The Mental Capacity Act (MCA) 2005 does not single out any sub-class of decisions which must always be placed before the court, and there is no requirement for the official solicitor to be involved in best interest decisions in relation to serious medical treatment. Nor can any requirement to apply to court be found in any post MCA 2005 case law.

Whilst the MCA 2005 code of practice does refer to court applications in these types of cases, it is contradictory and ambiguous, and a code in these terms cannot extend the duty of the medical team. Whatever the weight to be given to the code by section 42 of the MCA 2005, it does not create an obligation, as a matter of law, to apply to court in every case.

As to the ECtHR, the Supreme Court says that the ECtHR has repeatedly set out certain factors that it considers relevant to the question of administering or withdrawing medical treatment, i.e. (a) whether there is the existence in domestic law and practice of a regulatory framework compatible with the requirements of Article 2; (b) whether account has been taken of the patient’s previously expressed wishes and those of people close to the patient as well as the opinions of other medical personnel; and (c) whether there is the possibility of approaching the courts in the event of doubts as to the best interest decision to take in the patient’s best interests’. It has held that it has no difficulty in viewing the combined effect of the MCA 2005, the MCA code of practice and the professional guidance (particularly that emanating from the General Medical Council) as a ‘regulatory framework’, and the basic protective structure which is established by the MCA 2005.

Furthermore, there is no reason to differentiate CANH, which is in fact a form of medical treatment, from any other forms of life sustaining treatment. The fundamental question facing a doctor, or a court, considering treatment of a patient who is not able to make his or her own decision is not whether it is lawful to withhold or withdraw treatment, but whether it is lawful to give it.

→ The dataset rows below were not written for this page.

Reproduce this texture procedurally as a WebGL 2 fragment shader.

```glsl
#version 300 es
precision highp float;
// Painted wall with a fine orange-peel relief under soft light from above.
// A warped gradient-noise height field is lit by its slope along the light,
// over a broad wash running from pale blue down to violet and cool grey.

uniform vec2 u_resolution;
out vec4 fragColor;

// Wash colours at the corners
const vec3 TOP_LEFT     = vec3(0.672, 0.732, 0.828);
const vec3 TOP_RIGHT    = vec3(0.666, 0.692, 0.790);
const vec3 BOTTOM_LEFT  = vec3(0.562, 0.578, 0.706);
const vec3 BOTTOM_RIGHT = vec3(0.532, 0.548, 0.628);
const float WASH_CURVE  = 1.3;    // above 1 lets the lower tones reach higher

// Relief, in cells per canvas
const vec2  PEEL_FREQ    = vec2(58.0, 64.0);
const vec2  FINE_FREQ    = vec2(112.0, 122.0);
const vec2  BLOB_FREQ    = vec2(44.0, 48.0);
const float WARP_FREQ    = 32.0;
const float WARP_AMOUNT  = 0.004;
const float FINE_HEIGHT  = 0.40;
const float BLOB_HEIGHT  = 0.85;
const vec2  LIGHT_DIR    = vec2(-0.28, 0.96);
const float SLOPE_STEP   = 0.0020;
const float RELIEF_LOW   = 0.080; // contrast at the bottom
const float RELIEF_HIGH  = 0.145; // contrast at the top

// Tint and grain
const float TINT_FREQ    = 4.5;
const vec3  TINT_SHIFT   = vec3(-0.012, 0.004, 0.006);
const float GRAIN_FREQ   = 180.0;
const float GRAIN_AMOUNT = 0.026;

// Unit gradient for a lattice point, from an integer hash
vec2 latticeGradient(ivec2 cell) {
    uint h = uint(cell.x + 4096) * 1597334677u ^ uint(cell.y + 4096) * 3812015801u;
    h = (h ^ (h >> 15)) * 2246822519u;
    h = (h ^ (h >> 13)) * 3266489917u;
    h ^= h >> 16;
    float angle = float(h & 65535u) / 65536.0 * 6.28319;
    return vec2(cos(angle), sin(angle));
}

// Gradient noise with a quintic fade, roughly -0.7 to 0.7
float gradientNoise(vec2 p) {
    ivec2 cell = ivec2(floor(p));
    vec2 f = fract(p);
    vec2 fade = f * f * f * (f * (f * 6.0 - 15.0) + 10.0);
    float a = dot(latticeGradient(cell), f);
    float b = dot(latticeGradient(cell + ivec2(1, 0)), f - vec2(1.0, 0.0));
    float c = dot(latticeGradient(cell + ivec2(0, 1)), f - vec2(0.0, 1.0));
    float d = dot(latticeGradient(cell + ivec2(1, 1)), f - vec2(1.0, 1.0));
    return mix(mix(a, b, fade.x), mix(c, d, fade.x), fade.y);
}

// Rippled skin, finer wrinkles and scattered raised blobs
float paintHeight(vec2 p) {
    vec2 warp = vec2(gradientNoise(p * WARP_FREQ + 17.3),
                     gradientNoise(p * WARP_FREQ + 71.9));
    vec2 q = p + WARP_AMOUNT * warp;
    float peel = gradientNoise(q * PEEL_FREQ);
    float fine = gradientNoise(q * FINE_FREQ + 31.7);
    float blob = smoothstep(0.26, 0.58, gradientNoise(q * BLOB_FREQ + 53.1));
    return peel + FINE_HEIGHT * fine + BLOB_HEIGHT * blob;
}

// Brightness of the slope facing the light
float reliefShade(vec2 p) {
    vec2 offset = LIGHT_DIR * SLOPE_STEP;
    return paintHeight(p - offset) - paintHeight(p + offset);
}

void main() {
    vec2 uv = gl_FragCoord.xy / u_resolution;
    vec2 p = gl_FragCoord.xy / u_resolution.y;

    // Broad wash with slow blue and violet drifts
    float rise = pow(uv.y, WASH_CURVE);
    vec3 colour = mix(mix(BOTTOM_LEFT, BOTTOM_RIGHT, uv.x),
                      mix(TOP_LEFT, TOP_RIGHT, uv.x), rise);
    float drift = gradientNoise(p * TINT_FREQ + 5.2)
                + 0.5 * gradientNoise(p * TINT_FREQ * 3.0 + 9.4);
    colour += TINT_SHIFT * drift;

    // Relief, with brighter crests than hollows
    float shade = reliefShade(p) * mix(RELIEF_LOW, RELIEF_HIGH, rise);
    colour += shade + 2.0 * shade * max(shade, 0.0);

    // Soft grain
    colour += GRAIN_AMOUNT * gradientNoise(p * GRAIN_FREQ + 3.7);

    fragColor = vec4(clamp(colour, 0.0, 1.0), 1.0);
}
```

Giving treatment is only lawful where it is in a patient’s best interests, and doctors who do so reasonably believing that it is in the patient’s best interests, are protected under section 5 of the Mental Capacity Act 2005.

Comments

In reaching its decision, the Supreme Court considered recent important developments in the area, citing the accumulation of years of clinical expertise in treating individuals in PDOC, the development of detailed, professional guidance and the MCA 2005, all of which the court held safeguard patients and medical teams, whilst ensuring public confidence.

The decision provides welcome and long awaited clarification of the law. In reaching her decision (with which other members of the court agreed), Lady Black considered both the narrow legal question, and the wider context in which these decisions must be made. She highlights the desirability of keeping the court out of decisions in which its involvement is unnecessary, and of prioritising a patient’s best interests by enabling families to spend their last days with them without being distracted by court proceedings, or burdened by distressing delays occasioned by proceedings.

The decision also rightly acknowledges the practical reality that decisions about CANH withdrawal are often made consensually by doctors and relatives without court involvement where patients are significantly cognitively impaired but not unconscious, for example following stroke.

If the MCA 2005 is followed, the code of practice and regulatory framework observed, there is agreement as to what is in the patient’s best interests, second independent opinions are available which support the best interests’ decision, life sustaining treatment (including CANH) can be withdrawn/withheld without the need to make an application to court.

We recommend that there is a full note made of all discussions and reasons for decisions reached and more importantly that NHS bodies ensure that healthcare professionals to whom these decisions will fall are well versed with the regulatory framework and in particular the MCA 2005.